marionq

Registered User
Apr 24, 2013
6,099
Scotland
Getting the balance right between risky behaviour and over medication to calm down is often problematic. Personally I prefer John to be slightly sedated than wandering out the door and getting lost. He doesn't enjoy strangers bringing him back either so limiting his wandering makes sense.
 

Emily M

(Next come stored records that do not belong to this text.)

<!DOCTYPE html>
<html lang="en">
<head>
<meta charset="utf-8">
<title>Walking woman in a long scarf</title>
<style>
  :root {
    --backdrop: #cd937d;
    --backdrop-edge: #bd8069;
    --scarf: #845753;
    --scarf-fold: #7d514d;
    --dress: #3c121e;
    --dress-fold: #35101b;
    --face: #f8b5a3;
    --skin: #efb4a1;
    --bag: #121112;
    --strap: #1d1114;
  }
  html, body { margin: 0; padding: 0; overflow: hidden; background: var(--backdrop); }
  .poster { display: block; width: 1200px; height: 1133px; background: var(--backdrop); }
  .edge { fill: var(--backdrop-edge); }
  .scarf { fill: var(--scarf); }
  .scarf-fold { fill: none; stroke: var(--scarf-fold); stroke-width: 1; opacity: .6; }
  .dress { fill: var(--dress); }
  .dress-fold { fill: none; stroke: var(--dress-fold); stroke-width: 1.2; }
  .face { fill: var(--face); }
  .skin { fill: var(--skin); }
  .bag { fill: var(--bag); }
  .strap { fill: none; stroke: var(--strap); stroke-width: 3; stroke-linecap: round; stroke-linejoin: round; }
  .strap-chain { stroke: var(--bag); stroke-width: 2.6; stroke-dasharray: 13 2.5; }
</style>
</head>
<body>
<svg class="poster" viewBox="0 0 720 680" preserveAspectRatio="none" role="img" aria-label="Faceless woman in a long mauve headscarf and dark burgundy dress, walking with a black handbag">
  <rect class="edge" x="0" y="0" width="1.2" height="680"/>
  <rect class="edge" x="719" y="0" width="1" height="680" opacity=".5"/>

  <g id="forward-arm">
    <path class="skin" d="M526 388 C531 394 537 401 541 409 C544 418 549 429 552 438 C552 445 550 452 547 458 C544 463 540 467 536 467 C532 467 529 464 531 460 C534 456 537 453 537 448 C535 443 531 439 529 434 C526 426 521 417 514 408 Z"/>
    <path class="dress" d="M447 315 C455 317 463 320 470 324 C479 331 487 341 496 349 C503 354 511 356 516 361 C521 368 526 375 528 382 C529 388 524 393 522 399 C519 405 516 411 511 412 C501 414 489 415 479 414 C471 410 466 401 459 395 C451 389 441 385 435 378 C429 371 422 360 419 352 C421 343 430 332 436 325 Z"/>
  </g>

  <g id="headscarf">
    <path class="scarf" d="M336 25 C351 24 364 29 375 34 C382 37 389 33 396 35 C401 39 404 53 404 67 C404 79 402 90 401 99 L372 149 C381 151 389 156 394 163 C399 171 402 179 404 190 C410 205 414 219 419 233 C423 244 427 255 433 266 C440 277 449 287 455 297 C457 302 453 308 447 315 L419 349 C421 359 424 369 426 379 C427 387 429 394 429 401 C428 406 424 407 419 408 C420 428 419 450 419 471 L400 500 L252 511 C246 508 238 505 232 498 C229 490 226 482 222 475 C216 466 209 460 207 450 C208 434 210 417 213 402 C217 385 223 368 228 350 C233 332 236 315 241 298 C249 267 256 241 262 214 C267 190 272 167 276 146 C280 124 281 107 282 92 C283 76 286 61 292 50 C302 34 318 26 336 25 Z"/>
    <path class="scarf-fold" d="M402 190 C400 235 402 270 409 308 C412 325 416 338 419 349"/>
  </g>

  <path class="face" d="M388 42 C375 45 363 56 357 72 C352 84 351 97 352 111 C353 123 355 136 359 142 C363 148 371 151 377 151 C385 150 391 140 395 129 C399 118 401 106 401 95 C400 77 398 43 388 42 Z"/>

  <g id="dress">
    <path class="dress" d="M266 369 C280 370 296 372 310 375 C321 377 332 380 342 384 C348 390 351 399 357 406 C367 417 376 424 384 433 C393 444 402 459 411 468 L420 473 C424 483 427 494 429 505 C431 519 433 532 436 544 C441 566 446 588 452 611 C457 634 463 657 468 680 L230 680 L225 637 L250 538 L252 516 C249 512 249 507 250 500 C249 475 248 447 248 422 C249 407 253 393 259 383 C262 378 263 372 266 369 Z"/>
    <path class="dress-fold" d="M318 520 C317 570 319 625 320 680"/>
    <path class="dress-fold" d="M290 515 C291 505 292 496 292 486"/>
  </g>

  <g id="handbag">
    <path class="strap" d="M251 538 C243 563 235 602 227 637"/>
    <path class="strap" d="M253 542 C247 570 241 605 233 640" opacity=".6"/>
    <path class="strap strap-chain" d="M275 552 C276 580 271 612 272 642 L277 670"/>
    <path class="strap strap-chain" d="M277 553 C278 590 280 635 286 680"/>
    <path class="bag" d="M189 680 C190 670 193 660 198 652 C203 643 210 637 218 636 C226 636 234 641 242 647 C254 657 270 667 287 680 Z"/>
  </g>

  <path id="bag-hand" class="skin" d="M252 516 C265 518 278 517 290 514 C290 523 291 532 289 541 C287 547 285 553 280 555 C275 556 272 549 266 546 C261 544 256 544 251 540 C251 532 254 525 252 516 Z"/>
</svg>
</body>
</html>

Registered User
Jan 20, 2015
178
Since going into care home before xmas Dads has deteriorated quite badly.His mobility is quite poor and he doesn't even seem to register when I'm visiting. When he went into respite as mum was taken to hospital he didn't want to be there and would constantly wander to the door and be verbally abusive although not violent. He was moved because of this to an enhanced unit. The staff seem very caring but I only found out after a few weeks that they were giving him medication twice a day. He has gone from being able to recognise us to sitting either mumbling or sleeping with the occasional chat. The staff were concerned about deterioration and have contacted the GP and navigo as they thought the medication might be too much but when I arrived to see him (I live a long way away so only visit every few weeks) they said he had improved slightly and the GP wasn't too concerned.
I really don't know how to approach this as I think they believe if his medication is reduced he will become abusive but are they just turning him into a zombie to mask his behaviour. Is he better off being unaware of his surroundings so hes not upset about it? When he first arrived the staff said he settled in well and never wandered to the door so I'm not sure why he is so medicated.

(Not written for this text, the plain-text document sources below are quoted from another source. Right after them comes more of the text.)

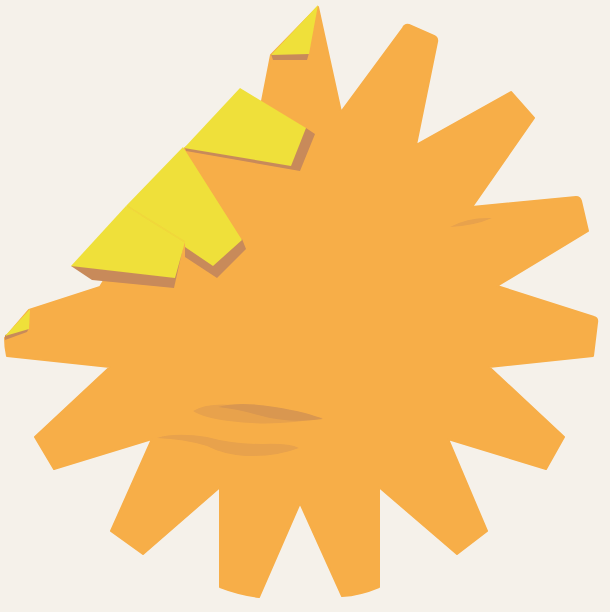
<!DOCTYPE html>
<html lang="en">
<head>
<meta charset="utf-8">
<title>Peeling sun sticker</title>
<style>
:root {
  --paper: #f5f1ea;
  --sun: #f7ae48;
  --backing: #efe03a;
  --backing-seam: #f0d83a;
  --fold-shadow: #c88a5a;
  --crease: #d99750;
  --crease-soft: #e8a24c;
}
html, body { margin: 0; background: var(--paper); overflow: hidden; }
.sticker { display: block; width: 610px; height: 612px; }
.sun { fill: var(--sun); stroke: var(--sun); stroke-width: 2; stroke-linejoin: round; }
.fold { fill: var(--backing); }
.shadow { fill: var(--fold-shadow); }
.seam { fill: none; stroke: var(--backing-seam); stroke-width: 2; }
.crease { fill: var(--crease); }
.crease-soft { fill: var(--crease-soft); }
</style>
</head>
<body>
<svg class="sticker" viewBox="0 0 610 612" role="img" aria-label="Orange sun sticker with yellow peeling corners">
  <path class="sun" d="M318 7L341 112L403 28Q405 24 409 25L434 36Q438 38 437 42L416 145L511 92L534 118L472 207L576 197Q580 197 581 201L588 231L497 286L594 317Q598 318 597 323L593 356L489 367L564 437L546 469L448 439L487 531L457 554L379 487V587Q360 595 342 596L300 503L259 597Q238 594 220 587V487L143 554L111 531L152 439L54 469L35 437L110 367L7 356Q5 347 5 338L29 310L100 287L185 148L262 101L271 55Z"/>

  <g id="creases">
    <path class="crease-soft" d="M193 411Q207 403 232 405L323 418Q275 427 229 421Q204 418 193 411Z"/>
    <path class="crease" d="M218 407Q239 401 275 407Q307 412 323 419Q289 424 258 415Q237 409 218 407Z"/>
    <path class="crease-soft" d="M157 438Q175 432 207 437Q232 444 263 444Q289 443 299 448Q276 457 245 456Q222 454 207 446Q184 439 157 438Z"/>
    <path class="crease-soft" d="M450 227Q468 217 492 218Q474 226 450 227Z"/>
  </g>

  <g id="top-ray-fold">
    <path class="shadow" d="M271 54L309 53L307 60L273 60Z"/>
    <path class="fold" d="M318 5L309 54L271 55Z"/>
  </g>

  <g id="upper-fold">
    <path class="shadow" d="M185 148L306 128L315 134L300 171L186 151Z"/>
    <path class="fold" d="M240 88L306 128L291 166L184 148Z"/>
  </g>

  <g id="lower-fold">
    <path class="shadow" d="M71 266L184 243L174 288L92 280Z"/>
    <path class="fold" d="M126 206L185 242L175 278L71 266Z"/>
  </g>

  <g id="middle-fold">
    <path class="shadow" d="M185 247L242 239L246 249L217 278L185 257Z"/>
    <path class="fold" d="M183 147L242 240L213 266L185 247L185 242L126 206Z"/>
    <path class="seam" d="M127 206L185 242"/>
  </g>

  <g id="left-ray-fold">
    <path class="shadow" d="M5 335L29 328L27 332L5 340Z"/>
    <path class="fold" d="M30 309L29 329L5 336Z"/>
  </g>
</svg>
</body>
</html>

abijac
How I empathise with what you say. What medication is he on? My mum is on Risperidone which is an anti-psychotic drug. She was prescribed it because of aggression and agitation and her husband was finding it difficult to cope with this. It has calmed her down but I have noticed a marked change in her behaviour since she has been on it and zombie is the word that I would use. Her memory seems to have deteriorated and she is very confused at who members of the family are. As she is not so active she now has become much frailer.

On "Taking Point" I was told that it is preferred that patients only stay on Risperidone (if that is what he is on) for a short time, but also that they can return to the aggressive behaviour when the dose if reduced or stopped.

I am sorry to say that it is the matter of choosing between the lesser of the evils. One thing I would say is do you think your father is happier now, albeit in this subdued state and was he more unhappy before being given this medicine? It may not be an easy thing to answer.

I also empathise with you living a long distance away as I am "in the same boat." You probably feel because of this you have less control over things. You have to accept this but you should be able to discuss your concerns with the home and ask if his dose is too high. Why not ask for a senior member of staff to discuss your concerns on the telephone or possibly ask for a meeting to discuss things in more detail next time you visit.

I am afraid this doesn't give an instant answer, but you are not alone with these concerns.

Wishing you all the best. EM